“Or do ye have revenge in mind, tin lady?” a pirate called out raucously. “We know what happened to you Masters on the Matei Pavel.”
Cambrien didn’t enlighten him on the…personal nature of her encounter with the Matei Pavel. She simply said, “I have a reward for him.”
Silence greeted her again, and then a man let out a long sigh from the far end of the bar. He stood up and turned to her. “I’m Chan. You’ve been looking for me for quite a while.”
“I have,” she agreed. “You’ve been avoiding me for quite a while.” She studied him and matched his face to the description the orange-haired human had given her. It was him.
“Why?” he asked her bluntly. While he was armed with a ceramic short sword, he made no move to threaten her.
“A mutual friend asked me to deliver something to you – and to make sure you got home.”
“Home?” the man sounded plaintive. “You can help me get home?”
Cambrien gestured Chan to a table away from the crowd. While they were still aware of her, they had started back to their own drinking and carousing. The cyborg and the pirate sat at a table. Almost by reflex, a tavern girl came by and plopped two glass mugs filled with ale before them, and looked defiantly at Cambrien. Without changing her expression, the cyborg took two soft iron coins from her belt and gave them to the maid. “Go away,” she said.

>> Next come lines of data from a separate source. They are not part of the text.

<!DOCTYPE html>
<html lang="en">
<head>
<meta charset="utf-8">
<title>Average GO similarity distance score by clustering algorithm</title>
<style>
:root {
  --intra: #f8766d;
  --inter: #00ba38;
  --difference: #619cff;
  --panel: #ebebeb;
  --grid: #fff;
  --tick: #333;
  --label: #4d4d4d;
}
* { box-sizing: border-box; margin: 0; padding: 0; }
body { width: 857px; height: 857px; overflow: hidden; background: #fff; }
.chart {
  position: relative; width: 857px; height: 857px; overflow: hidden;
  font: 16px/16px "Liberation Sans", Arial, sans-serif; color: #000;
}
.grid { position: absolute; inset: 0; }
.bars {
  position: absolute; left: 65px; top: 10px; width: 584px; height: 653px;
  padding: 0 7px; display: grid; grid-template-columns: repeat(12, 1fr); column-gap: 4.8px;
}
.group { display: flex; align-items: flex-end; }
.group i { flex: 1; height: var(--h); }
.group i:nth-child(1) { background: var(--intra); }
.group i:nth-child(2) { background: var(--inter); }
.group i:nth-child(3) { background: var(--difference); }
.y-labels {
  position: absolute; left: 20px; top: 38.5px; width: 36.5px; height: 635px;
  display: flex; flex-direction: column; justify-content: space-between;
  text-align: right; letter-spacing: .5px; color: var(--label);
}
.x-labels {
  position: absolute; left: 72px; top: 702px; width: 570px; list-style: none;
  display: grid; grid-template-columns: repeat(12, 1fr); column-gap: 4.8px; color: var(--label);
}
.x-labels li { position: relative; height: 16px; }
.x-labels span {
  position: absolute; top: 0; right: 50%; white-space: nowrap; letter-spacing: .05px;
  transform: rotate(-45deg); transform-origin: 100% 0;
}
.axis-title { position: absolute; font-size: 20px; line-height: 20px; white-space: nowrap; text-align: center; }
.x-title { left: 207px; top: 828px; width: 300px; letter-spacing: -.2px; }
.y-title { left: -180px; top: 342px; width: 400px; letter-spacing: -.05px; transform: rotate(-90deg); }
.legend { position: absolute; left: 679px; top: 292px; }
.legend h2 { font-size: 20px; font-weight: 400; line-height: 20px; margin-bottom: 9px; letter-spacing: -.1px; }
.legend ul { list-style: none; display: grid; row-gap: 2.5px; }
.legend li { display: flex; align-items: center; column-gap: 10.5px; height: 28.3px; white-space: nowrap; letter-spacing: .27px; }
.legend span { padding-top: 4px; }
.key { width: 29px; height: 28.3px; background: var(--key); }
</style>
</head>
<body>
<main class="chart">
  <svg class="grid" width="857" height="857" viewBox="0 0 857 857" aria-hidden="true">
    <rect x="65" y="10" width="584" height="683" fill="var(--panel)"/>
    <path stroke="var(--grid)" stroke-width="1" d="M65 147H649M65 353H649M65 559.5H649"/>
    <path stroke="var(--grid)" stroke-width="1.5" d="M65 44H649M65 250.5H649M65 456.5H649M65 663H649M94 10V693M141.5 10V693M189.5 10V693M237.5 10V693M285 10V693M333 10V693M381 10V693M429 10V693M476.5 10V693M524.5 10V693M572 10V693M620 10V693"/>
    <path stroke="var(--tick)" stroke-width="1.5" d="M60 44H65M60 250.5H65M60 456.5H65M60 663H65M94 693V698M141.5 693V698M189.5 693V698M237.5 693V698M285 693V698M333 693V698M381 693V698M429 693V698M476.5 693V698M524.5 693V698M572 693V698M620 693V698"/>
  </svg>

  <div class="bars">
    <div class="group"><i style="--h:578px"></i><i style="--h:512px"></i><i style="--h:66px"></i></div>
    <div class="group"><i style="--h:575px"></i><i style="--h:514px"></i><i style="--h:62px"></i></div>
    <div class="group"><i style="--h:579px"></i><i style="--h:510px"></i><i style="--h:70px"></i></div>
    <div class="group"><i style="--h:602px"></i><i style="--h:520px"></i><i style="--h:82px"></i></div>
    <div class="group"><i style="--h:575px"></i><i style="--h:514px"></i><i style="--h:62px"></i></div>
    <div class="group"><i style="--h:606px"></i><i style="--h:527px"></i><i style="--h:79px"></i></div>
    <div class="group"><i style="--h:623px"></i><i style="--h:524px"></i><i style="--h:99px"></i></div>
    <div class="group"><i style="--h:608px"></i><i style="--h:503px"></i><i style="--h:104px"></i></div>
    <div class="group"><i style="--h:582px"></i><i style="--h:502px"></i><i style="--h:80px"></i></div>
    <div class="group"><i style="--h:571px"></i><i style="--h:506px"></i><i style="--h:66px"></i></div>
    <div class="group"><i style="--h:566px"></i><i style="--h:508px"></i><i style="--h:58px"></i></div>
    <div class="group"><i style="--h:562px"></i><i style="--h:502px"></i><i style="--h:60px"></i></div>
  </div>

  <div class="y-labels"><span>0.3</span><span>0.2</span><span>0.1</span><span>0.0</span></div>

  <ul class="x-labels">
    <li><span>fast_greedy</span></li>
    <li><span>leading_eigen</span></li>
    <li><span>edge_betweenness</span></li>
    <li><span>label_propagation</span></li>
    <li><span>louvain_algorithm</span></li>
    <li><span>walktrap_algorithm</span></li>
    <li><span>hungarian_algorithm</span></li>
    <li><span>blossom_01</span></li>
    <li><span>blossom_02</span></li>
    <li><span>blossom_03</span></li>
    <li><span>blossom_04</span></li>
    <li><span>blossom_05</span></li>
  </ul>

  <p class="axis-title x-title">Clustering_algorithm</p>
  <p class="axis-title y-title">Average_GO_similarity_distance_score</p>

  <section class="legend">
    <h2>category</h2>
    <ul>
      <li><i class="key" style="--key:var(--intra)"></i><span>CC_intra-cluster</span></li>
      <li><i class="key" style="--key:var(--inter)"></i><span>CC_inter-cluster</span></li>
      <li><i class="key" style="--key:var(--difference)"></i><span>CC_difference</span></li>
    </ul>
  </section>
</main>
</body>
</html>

The tavern girl went away, taking the excessive payment with her.
Chan took a large gulp of the ale, never taking his eyes from the raven-haired cyborg across from him. He had never been this close to a Master. She’s actually quite lovely, he realized with a start. “So,” he said, “who sent you again?”
“You knew Philip J. Fry?” she asked

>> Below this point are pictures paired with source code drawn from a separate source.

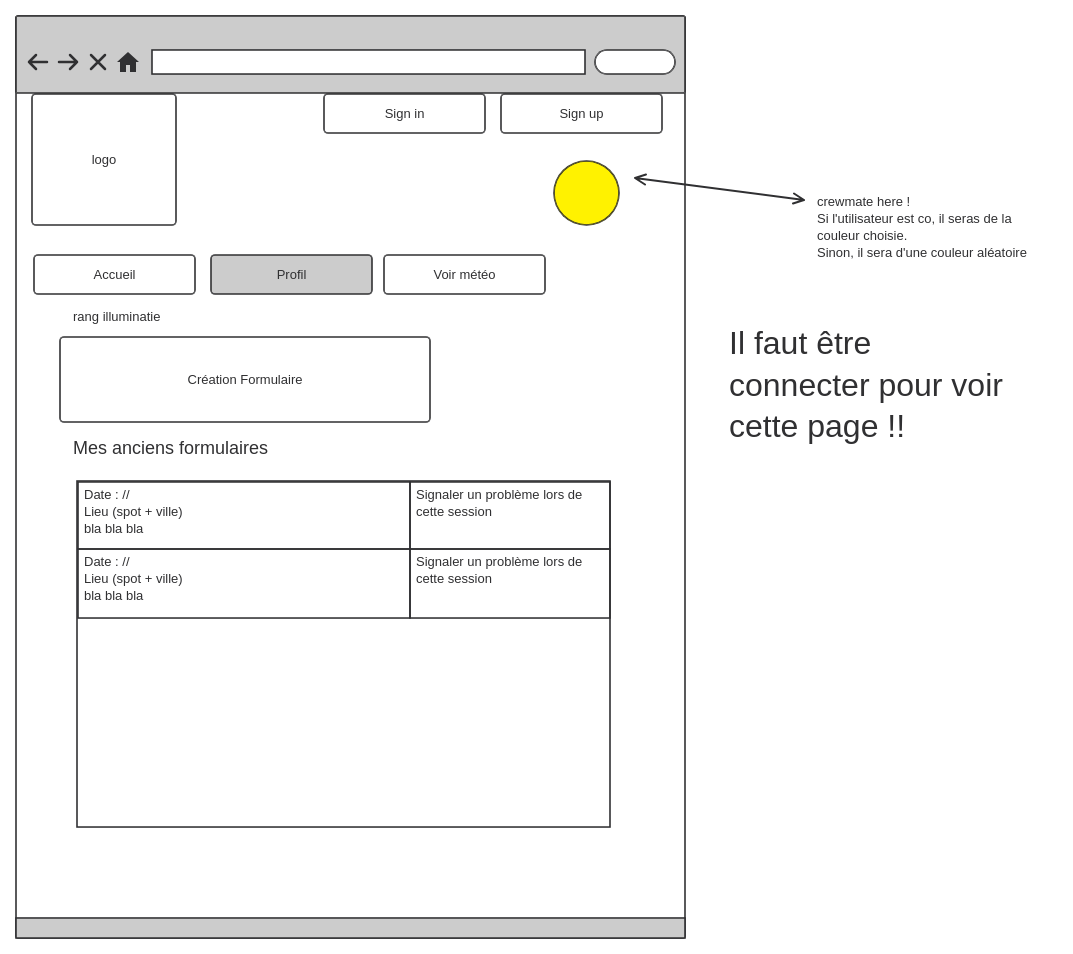
<!DOCTYPE html>
<html lang="fr">
<head>
<meta charset="utf-8">
<title>Maquette – page profil</title>
<style>
:root {
  --ink: #303032;
  --grey: #ccc;
  --paper: #fff;
  --crewmate: #fff200;
  --stroke: 0 0 0 .8px var(--ink), inset 0 0 0 .8px var(--ink);
}
* { box-sizing: border-box; margin: 0; padding: 0; }
body {
  position: relative;
  width: 1073px;
  height: 954px;
  overflow: hidden;
  background: var(--paper);
  color: var(--ink);
  font: 13px/17px "Liberation Sans", Arial, sans-serif;
}
a { color: inherit; text-decoration: none; }

.browser {
  position: absolute;
  left: 16px;
  top: 16px;
  width: 669px;
  height: 922px;
  display: flex;
  flex-direction: column;
  border-radius: 2px;
  box-shadow: var(--stroke);
}
.toolbar {
  display: flex;
  height: 77px;
  padding: 34px 10px 0 8px;
  background: var(--grey);
  border-radius: 2px;
  box-shadow: var(--stroke);
}
.toolbar-icons { flex: none; width: 120px; height: 24px; margin-right: 8px; }
.address, .search { height: 24px; background: var(--paper); box-shadow: var(--stroke); }
.address { width: 433px; margin-right: 10px; }
.search { width: 80px; border-radius: 12px; }
.status-bar { height: 20px; background: var(--grey); box-shadow: var(--stroke); }

.page { flex: 1; padding-top: 1px; }
.box {
  display: flex;
  align-items: center;
  justify-content: center;
  border-radius: 4px;
  box-shadow: var(--stroke);
}
.button { width: 161px; height: 39px; padding-bottom: 1px; }
.button.active { background: var(--grey); }

.site-header { display: flex; justify-content: space-between; height: 131px; padding: 0 23px 0 16px; }
.logo { width: 144px; height: 131px; }
.account { display: flex; flex-direction: column; justify-content: space-between; }
.account-links { display: flex; gap: 16px; }
.crewmate {
  align-self: flex-end;
  width: 65px;
  height: 64px;
  margin-right: 43px;
  border-radius: 50%;
  background: var(--crewmate);
  box-shadow: var(--stroke);
}
.menu { display: flex; margin-top: 30px; padding-left: 18px; }
.menu .button:nth-child(2) { margin: 0 12px 0 16px; }

.rank { margin: 14px 0 0 57px; }
.create-form { width: 370px; height: 85px; margin: 12px 0 0 44px; padding-bottom: 1px; }
h2 { margin: 15px 0 0 57px; font-size: 18px; font-weight: 400; line-height: 22px; }
.history {
  width: 533px;
  height: 346px;
  margin: 22px 0 0 61px;
  padding: 1px 0 0 1px;
  box-shadow: var(--stroke);
}
.session { display: grid; grid-template-columns: 332px 200px; height: 67px; }
.session + .session { height: 69px; }
.session p { padding: 4px 6px; box-shadow: var(--stroke); }

.note { position: absolute; left: 817px; top: 193px; white-space: nowrap; }
.warning {
  position: absolute;
  left: 729px;
  top: 323px;
  font-size: 32px;
  font-weight: 400;
  line-height: 41.6px;
  white-space: nowrap;
}
.connector { position: absolute; left: 0; top: 0; pointer-events: none; }
.line { fill: none; stroke: var(--ink); stroke-linecap: round; stroke-linejoin: round; }
</style>
</head>
<body>
<main class="browser">
  <div class="toolbar">
    <svg class="toolbar-icons" viewBox="24 50 120 24" aria-hidden="true">
      <g class="line" stroke-width="2.5">
        <path d="M47 62H29M36 55L29 62L36 69"/>
        <path d="M59 62H77M70 55L77 62L70 69"/>
        <path d="M91 55L105 69M105 55L91 69"/>
      </g>
      <path fill="var(--ink)" d="M128 52L139 62H136V72H130V65H126V72H120V62H117Z"/>
    </svg>
    <div class="address"></div>
    <div class="search"></div>
  </div>

  <div class="page">
    <header class="site-header">
      <div class="box logo">logo</div>
      <div class="account">
        <div class="account-links">
          <a class="box button" href="#">Sign in</a>
          <a class="box button" href="#">Sign up</a>
        </div>
        <div class="crewmate"></div>
      </div>
    </header>

    <nav class="menu">
      <a class="box button" href="#">Accueil</a>
      <a class="box button active" href="#">Profil</a>
      <a class="box button" href="#">Voir météo</a>
    </nav>

    <p class="rank">rang illuminatie</p>
    <a class="box create-form" href="#">Création Formulaire</a>

    <h2>Mes anciens formulaires</h2>
    <section class="history">
      <div class="session">
        <p>Date : //<br>Lieu (spot + ville)<br>bla bla bla</p>
        <p>Signaler un problème lors de cette session</p>
      </div>
      <div class="session">
        <p>Date : //<br>Lieu (spot + ville)<br>bla bla bla</p>
        <p>Signaler un problème lors de cette session</p>
      </div>
    </section>
  </div>

  <div class="status-bar"></div>
</main>

<svg class="connector" width="1073" height="954" viewBox="0 0 1073 954" aria-hidden="true">
  <path class="line" stroke-width="2" d="M635 178L804 200M646 174.5L635 178L645 184.5M794 193.5L804 200L793 203.5"/>
</svg>
<p class="note">crewmate here !<br>Si l'utilisateur est co, il seras de la<br>couleur choisie.<br>Sinon, il sera d'une couleur aléatoire</p>
<p class="warning">Il faut être<br>connecter pour voir<br>cette page !!</p>
</body>
</html>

Chan nodded ruefully. “We were friends on the ship. I knew he was going to be somebody, but I had no idea…” He laughed.
“Philip J. Fry asked me to make sure you got home, and to give you this.” She pulled out a small box, and opened it.
Chan gasped. Inside were three heavy ingots of pure copper – a fortune’s worth. He looked around worriedly.
“Don’t worry,” Cambrien said, shutting the lid. “I’ll protect you.”
“But what – ”
“Your share of the bounty the captain of the Matei Pavel declared. Fry was quite generous – with our funds, of course,” Cambrien said wryly.
“So why did you come?” Chan asked.
“I told you – Fry asked us to deliver your treasure, and to make sure you got back to your home island and your mother.”
Chan shook his head. “No, why did you come?”
Cambrien pondered his question. This Normal is smarter than he seems, she thought to herself. Handsome, too, in that raw Normal manner. Finally, she answered him truthfully. “I wanted to meet you so that you could tell me more about Fry. I would like to know more of the man Turanga Leela loves.”
“Turanga Leela? That was Fry’s girl, the one he talked about all the time.”
Cambrien nodded again. “She is quite impressive.”
“Huh.” Chan pondered that for a moment. “Is it true that she beat a Master, with no weapons? I’d love to hear about Fry’s girl – she must be something special.”
“She did, and she is.” Cambrien decided not to add to her comment.
Chan thought about his situation some more, and tucked the treasure case into his pouch. “Well, I can’t really turn all this down, can I? Treasure, a way home, and a chance to learn more about Fry and Leela.” He stuck his hand out to Cambrien.
She had to do a nanosecond search of her social mores database to realize what Chan was doing. Cheeky little Normal, she thought with a smile. She took his hand and shook it, resisting the urge to squeeze with her Enhanced strength.
She searched her database again for an appropriate quote, and said, “Chan, I think this is the beginning of a beautiful friendship.”